__Instructions to follow__:
Although pictures appear in the records, the copy must leave them out and match everything else exactly.
Content starts
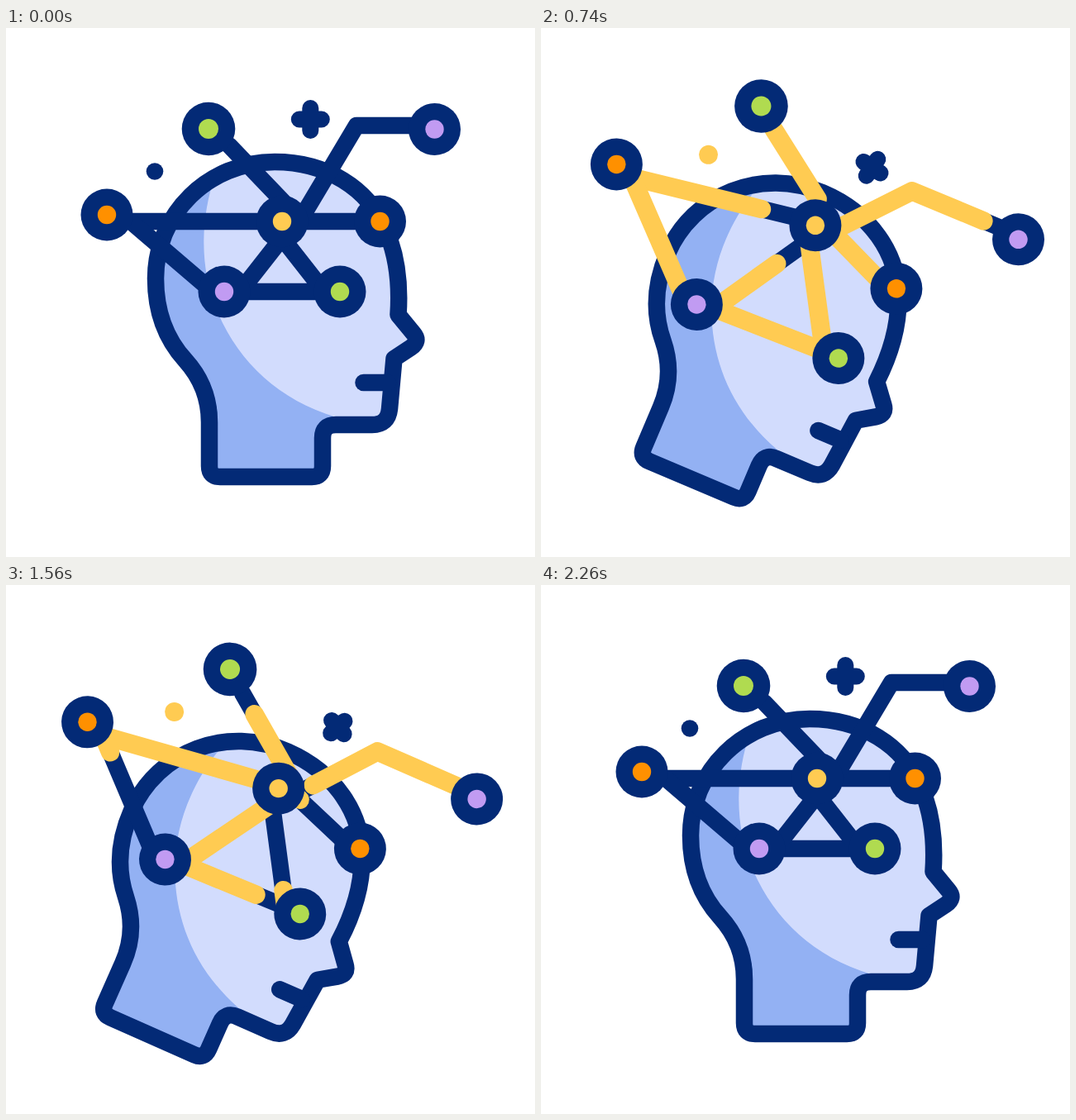
These frames come from a looping animation (640 px wide and 640 px high, 2.4 s). An HTML page:

```html
<!DOCTYPE html>
<html lang="en">
<head>
<meta charset="utf-8">
<title>Thinking head</title>
<style>
html, body { margin: 0; width: 100%; height: 100%; overflow: hidden; background: #fff; }
svg { display: block; width: 100vw; height: 100vh; }
.line { fill: none; stroke: #032a76; stroke-width: 20.5; stroke-linecap: round; stroke-linejoin: round; }
.glow { stroke: #ffcb52; stroke-width: 22.5; }
</style>
</head>
<body>
<svg viewBox="0 0 640 640">
  <defs>
    <path id="skull" d="M246 477V530Q246 543 259 543H370Q383 543 383 530V496Q383 480 399 480H443Q462 480 464 461L469.5 400L490 386.5Q501 379 493 369.5L474.5 347C477 310 473 274 459 243C438 194 388 162 325 162C245 162 181 225 181 303C181 345 195 378 217 402C236 423 246 449 246 477Z"/>
    <clipPath id="inside"><use href="#skull"/></clipPath>
  </defs>
  <g id="rig">
    <use href="#skull" fill="#d2dcfd"/>
    <path clip-path="url(#inside)" fill="#93b1f3" d="M254 175C233 235 235 296 257 346C283 405 330 450 400 471V560H150V150H254Z"/>
    <use href="#skull" class="line"/>
    <path class="line" d="M432.5 429H462"/>
    <g id="wires"></g>
    <g id="glows"></g>
    <g id="nodes"></g>
    <circle cx="180" cy="173.5" r="10.3" fill="#032a76"/>
    <circle id="dot" cx="180" cy="173.5" fill="#ffcb52"/>
    <path id="plus" class="line" style="stroke-width:20"/>
  </g>
</svg>
<script>
const LOOP = 2400, PEAK = 1080, END = 2260;
const DARK = '#032a76', ORANGE = '#ff9000', GREEN = '#b0db50', LILAC = '#c19bf2', YELLOW = '#ffcb52';
const $ = id => document.getElementById(id);

function make(parent, tag, attrs) {
  const el = document.createElementNS('http://www.w3.org/2000/svg', tag);
  for (const k in attrs) el.setAttribute(k, attrs[k]);
  return $(parent).appendChild(el);
}

const ramp = (t, a, b) => Math.min(1, Math.max(0, (t - a) / (b - a)));
const smooth = u => u * u * (3 - 2 * u);
const cubic = u => u < .5 ? 4 * u ** 3 : 1 - 4 * (1 - u) ** 3;
const swing = (ease, t, from, peak, end) => ease(ramp(t, from, peak)) - ease(ramp(t, peak, end));

// Rest position, drift at full spread, colour
const nodes = {
  crown:  { x: 245, y: 122, dx: -38, dy: -36, color: GREEN, big: 1 },
  back:   { x: 122, y: 226, dx: -52, dy: 2, color: ORANGE },
  hub:    { x: 334, y: 234, dx: -2, dy: -42, color: YELLOW },
  brow:   { x: 452.5, y: 234, dx: 0, dy: 0, color: ORANGE },
  ear:    { x: 264, y: 319, dx: -34.5, dy: 35, color: LILAC },
  eye:    { x: 404, y: 319, dx: 22, dy: 26, color: GREEN },
  far:    { x: 518.5, y: 122.5, dx: 61, dy: -1, color: LILAC }
};
for (const n of Object.values(nodes)) {
  n.el = make('nodes', 'g', {});
  for (const [r, fill] of [[31.5, DARK], [11.2, n.color]]) {
    const c = make('nodes', 'circle', { r: r + (n.big || 0) * .8, fill });
    n.el.appendChild(c);
  }
}

// Points are [x, y] or [node, offset x, y, extra drift x, y]; then the times to light up and to go dark
const corner = ['back', 29, 8, -7.5, -1];
const wires = [
  { pts: [corner, ['hub', 0, 0, 0, -5]], on: [460, 900], off: [1550, 1990] },
  { pts: [['ear', -16, -2, -1, 1], corner], on: [0, 440], off: [1240, 1660] },
  { pts: [['brow', -20, 0], ['hub', 20, 0, 0, -2]], on: [0, 440], off: [1230, 1650] },
  { pts: [['crown', 25, 20], ['hub', 5, -20]], on: [200, 920], off: [1340, 2000] },
  { pts: [['eye', 0, 0, 0, -2], ['ear', 0, 0, 0, -4]], on: [260, 800], off: [1380, 1850] },
  { pts: [['ear', 19, 0], ['hub', 0, 20]], on: [470, 910], off: [1640, 2080] },
  { pts: [['hub', 0, 20], ['eye', -19, 0]], on: [0, 440], off: [1250, 1670] },
  { pts: [['hub', 22, -2], [424, 118], ['far', -20, -4.5]], on: [340, 852], off: [1460, 1960] }
];
for (const w of wires) {
  w.base = make('wires', 'path', { class: 'line' });
  w.glow = make('glows', 'path', { class: 'line glow', pathLength: 1 });
}

function place([a, b, c, ex = 0, ey = 0], q) {
  if (typeof a === 'number') return a + ' ' + b;
  const n = nodes[a];
  return (n.x + b + (n.dx + ex) * q) + ' ' + (n.y + c + (n.dy + ey) * q);
}

function draw(t) {
  const tilt = swing(cubic, t, 20, 1180, 2240);
  const spread = swing(smooth, t, 0, PEAK, END);
  const spin = swing(cubic, t, 0, PEAK, END);

  $('rig').setAttribute('transform',
    `translate(${-120 * tilt} ${14 * tilt}) rotate(${29.3 * tilt} 315 445)`);

  for (const id in nodes) nodes[id].el.setAttribute('transform', `translate(${place([id, 0, 0], spread)})`);

  for (const w of wires) {
    const d = 'M' + w.pts.map(p => place(p, spread)).join('L');
    const tail = smooth(ramp(t, ...w.off)), len = smooth(ramp(t, ...w.on)) - tail;
    w.base.setAttribute('d', d);
    w.glow.setAttribute('d', d);
    w.glow.setAttribute('stroke-dasharray', `${Math.max(len, 0)} 3`);
    w.glow.setAttribute('stroke-dashoffset', -tail);
    w.glow.setAttribute('visibility', len > .002 ? 'visible' : 'hidden');
  }

  $('dot').setAttribute('r', 11.5 * (smooth(ramp(t, 200, 360)) - smooth(ramp(t, 1900, 2060))));

  const arm = 13.5 * (1 - .96 * spin * (1 - spin));
  $('plus').setAttribute('d', `M${-arm} 0H${arm}M0 ${-arm}V${arm}`);
  $('plus').setAttribute('transform', `translate(368.3 110.5) rotate(${-90 * spin})`);
}

function tick(now) {
  draw(now % LOOP);
  requestAnimationFrame(tick);
}
draw(0);
requestAnimationFrame(tick);
</script>
</body>
</html>
```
Content ends
__Final answer__:
These frames come from a looping animation (640 px wide and 640 px high, 2.4 s). An HTML page:

```html
<!DOCTYPE html>
<html lang="en">
<head>
<meta charset="utf-8">
<title>Thinking head</title>
<style>
html, body { margin: 0; width: 100%; height: 100%; overflow: hidden; background: #fff; }
svg { display: block; width: 100vw; height: 100vh; }
.line { fill: none; stroke: #032a76; stroke-width: 20.5; stroke-linecap: round; stroke-linejoin: round; }
.glow { stroke: #ffcb52; stroke-width: 22.5; }
</style>
</head>
<body>
<svg viewBox="0 0 640 640">
  <defs>
    <path id="skull" d="M246 477V530Q246 543 259 543H370Q383 543 383 530V496Q383 480 399 480H443Q462 480 464 461L469.5 400L490 386.5Q501 379 493 369.5L474.5 347C477 310 473 274 459 243C438 194 388 162 325 162C245 162 181 225 181 303C181 345 195 378 217 402C236 423 246 449 246 477Z"/>
    <clipPath id="inside"><use href="#skull"/></clipPath>
  </defs>
  <g id="rig">
    <use href="#skull" fill="#d2dcfd"/>
    <path clip-path="url(#inside)" fill="#93b1f3" d="M254 175C233 235 235 296 257 346C283 405 330 450 400 471V560H150V150H254Z"/>
    <use href="#skull" class="line"/>
    <path class="line" d="M432.5 429H462"/>
    <g id="wires"></g>
    <g id="glows"></g>
    <g id="nodes"></g>
    <circle cx="180" cy="173.5" r="10.3" fill="#032a76"/>
    <circle id="dot" cx="180" cy="173.5" fill="#ffcb52"/>
    <path id="plus" class="line" style="stroke-width:20"/>
  </g>
</svg>
<script>
const LOOP = 2400, PEAK = 1080, END = 2260;
const DARK = '#032a76', ORANGE = '#ff9000', GREEN = '#b0db50', LILAC = '#c19bf2', YELLOW = '#ffcb52';
const $ = id => document.getElementById(id);

function make(parent, tag, attrs) {
  const el = document.createElementNS('http://www.w3.org/2000/svg', tag);
  for (const k in attrs) el.setAttribute(k, attrs[k]);
  return $(parent).appendChild(el);
}

const ramp = (t, a, b) => Math.min(1, Math.max(0, (t - a) / (b - a)));
const smooth = u => u * u * (3 - 2 * u);
const cubic = u => u < .5 ? 4 * u ** 3 : 1 - 4 * (1 - u) ** 3;
const swing = (ease, t, from, peak, end) => ease(ramp(t, from, peak)) - ease(ramp(t, peak, end));

// Rest position, drift at full spread, colour
const nodes = {
  crown:  { x: 245, y: 122, dx: -38, dy: -36, color: GREEN, big: 1 },
  back:   { x: 122, y: 226, dx: -52, dy: 2, color: ORANGE },
  hub:    { x: 334, y: 234, dx: -2, dy: -42, color: YELLOW },
  brow:   { x: 452.5, y: 234, dx: 0, dy: 0, color: ORANGE },
  ear:    { x: 264, y: 319, dx: -34.5, dy: 35, color: LILAC },
  eye:    { x: 404, y: 319, dx: 22, dy: 26, color: GREEN },
  far:    { x: 518.5, y: 122.5, dx: 61, dy: -1, color: LILAC }
};
for (const n of Object.values(nodes)) {
  n.el = make('nodes', 'g', {});
  for (const [r, fill] of [[31.5, DARK], [11.2, n.color]]) {
    const c = make('nodes', 'circle', { r: r + (n.big || 0) * .8, fill });
    n.el.appendChild(c);
  }
}

// Points are [x, y] or [node, offset x, y, extra drift x, y]; then the times to light up and to go dark
const corner = ['back', 29, 8, -7.5, -1];
const wires = [
  { pts: [corner, ['hub', 0, 0, 0, -5]], on: [460, 900], off: [1550, 1990] },
  { pts: [['ear', -16, -2, -1, 1], corner], on: [0, 440], off: [1240, 1660] },
  { pts: [['brow', -20, 0], ['hub', 20, 0, 0, -2]], on: [0, 440], off: [1230, 1650] },
  { pts: [['crown', 25, 20], ['hub', 5, -20]], on: [200, 920], off: [1340, 2000] },
  { pts: [['eye', 0, 0, 0, -2], ['ear', 0, 0, 0, -4]], on: [260, 800], off: [1380, 1850] },
  { pts: [['ear', 19, 0], ['hub', 0, 20]], on: [470, 910], off: [1640, 2080] },
  { pts: [['hub', 0, 20], ['eye', -19, 0]], on: [0, 440], off: [1250, 1670] },
  { pts: [['hub', 22, -2], [424, 118], ['far', -20, -4.5]], on: [340, 852], off: [1460, 1960] }
];
for (const w of wires) {
  w.base = make('wires', 'path', { class: 'line' });
  w.glow = make('glows', 'path', { class: 'line glow', pathLength: 1 });
}

function place([a, b, c, ex = 0, ey = 0], q) {
  if (typeof a === 'number') return a + ' ' + b;
  const n = nodes[a];
  return (n.x + b + (n.dx + ex) * q) + ' ' + (n.y + c + (n.dy + ey) * q);
}

function draw(t) {
  const tilt = swing(cubic, t, 20, 1180, 2240);
  const spread = swing(smooth, t, 0, PEAK, END);
  const spin = swing(cubic, t, 0, PEAK, END);

  $('rig').setAttribute('transform',
    `translate(${-120 * tilt} ${14 * tilt}) rotate(${29.3 * tilt} 315 445)`);

  for (const id in nodes) nodes[id].el.setAttribute('transform', `translate(${place([id, 0, 0], spread)})`);

  for (const w of wires) {
    const d = 'M' + w.pts.map(p => place(p, spread)).join('L');
    const tail = smooth(ramp(t, ...w.off)), len = smooth(ramp(t, ...w.on)) - tail;
    w.base.setAttribute('d', d);
    w.glow.setAttribute('d', d);
    w.glow.setAttribute('stroke-dasharray', `${Math.max(len, 0)} 3`);
    w.glow.setAttribute('stroke-dashoffset', -tail);
    w.glow.setAttribute('visibility', len > .002 ? 'visible' : 'hidden');
  }

  $('dot').setAttribute('r', 11.5 * (smooth(ramp(t, 200, 360)) - smooth(ramp(t, 1900, 2060))));

  const arm = 13.5 * (1 - .96 * spin * (1 - spin));
  $('plus').setAttribute('d', `M${-arm} 0H${arm}M0 ${-arm}V${arm}`);
  $('plus').setAttribute('transform', `translate(368.3 110.5) rotate(${-90 * spin})`);
}

function tick(now) {
  draw(now % LOOP);
  requestAnimationFrame(tick);
}
draw(0);
requestAnimationFrame(tick);
</script>
</body>
</html>
```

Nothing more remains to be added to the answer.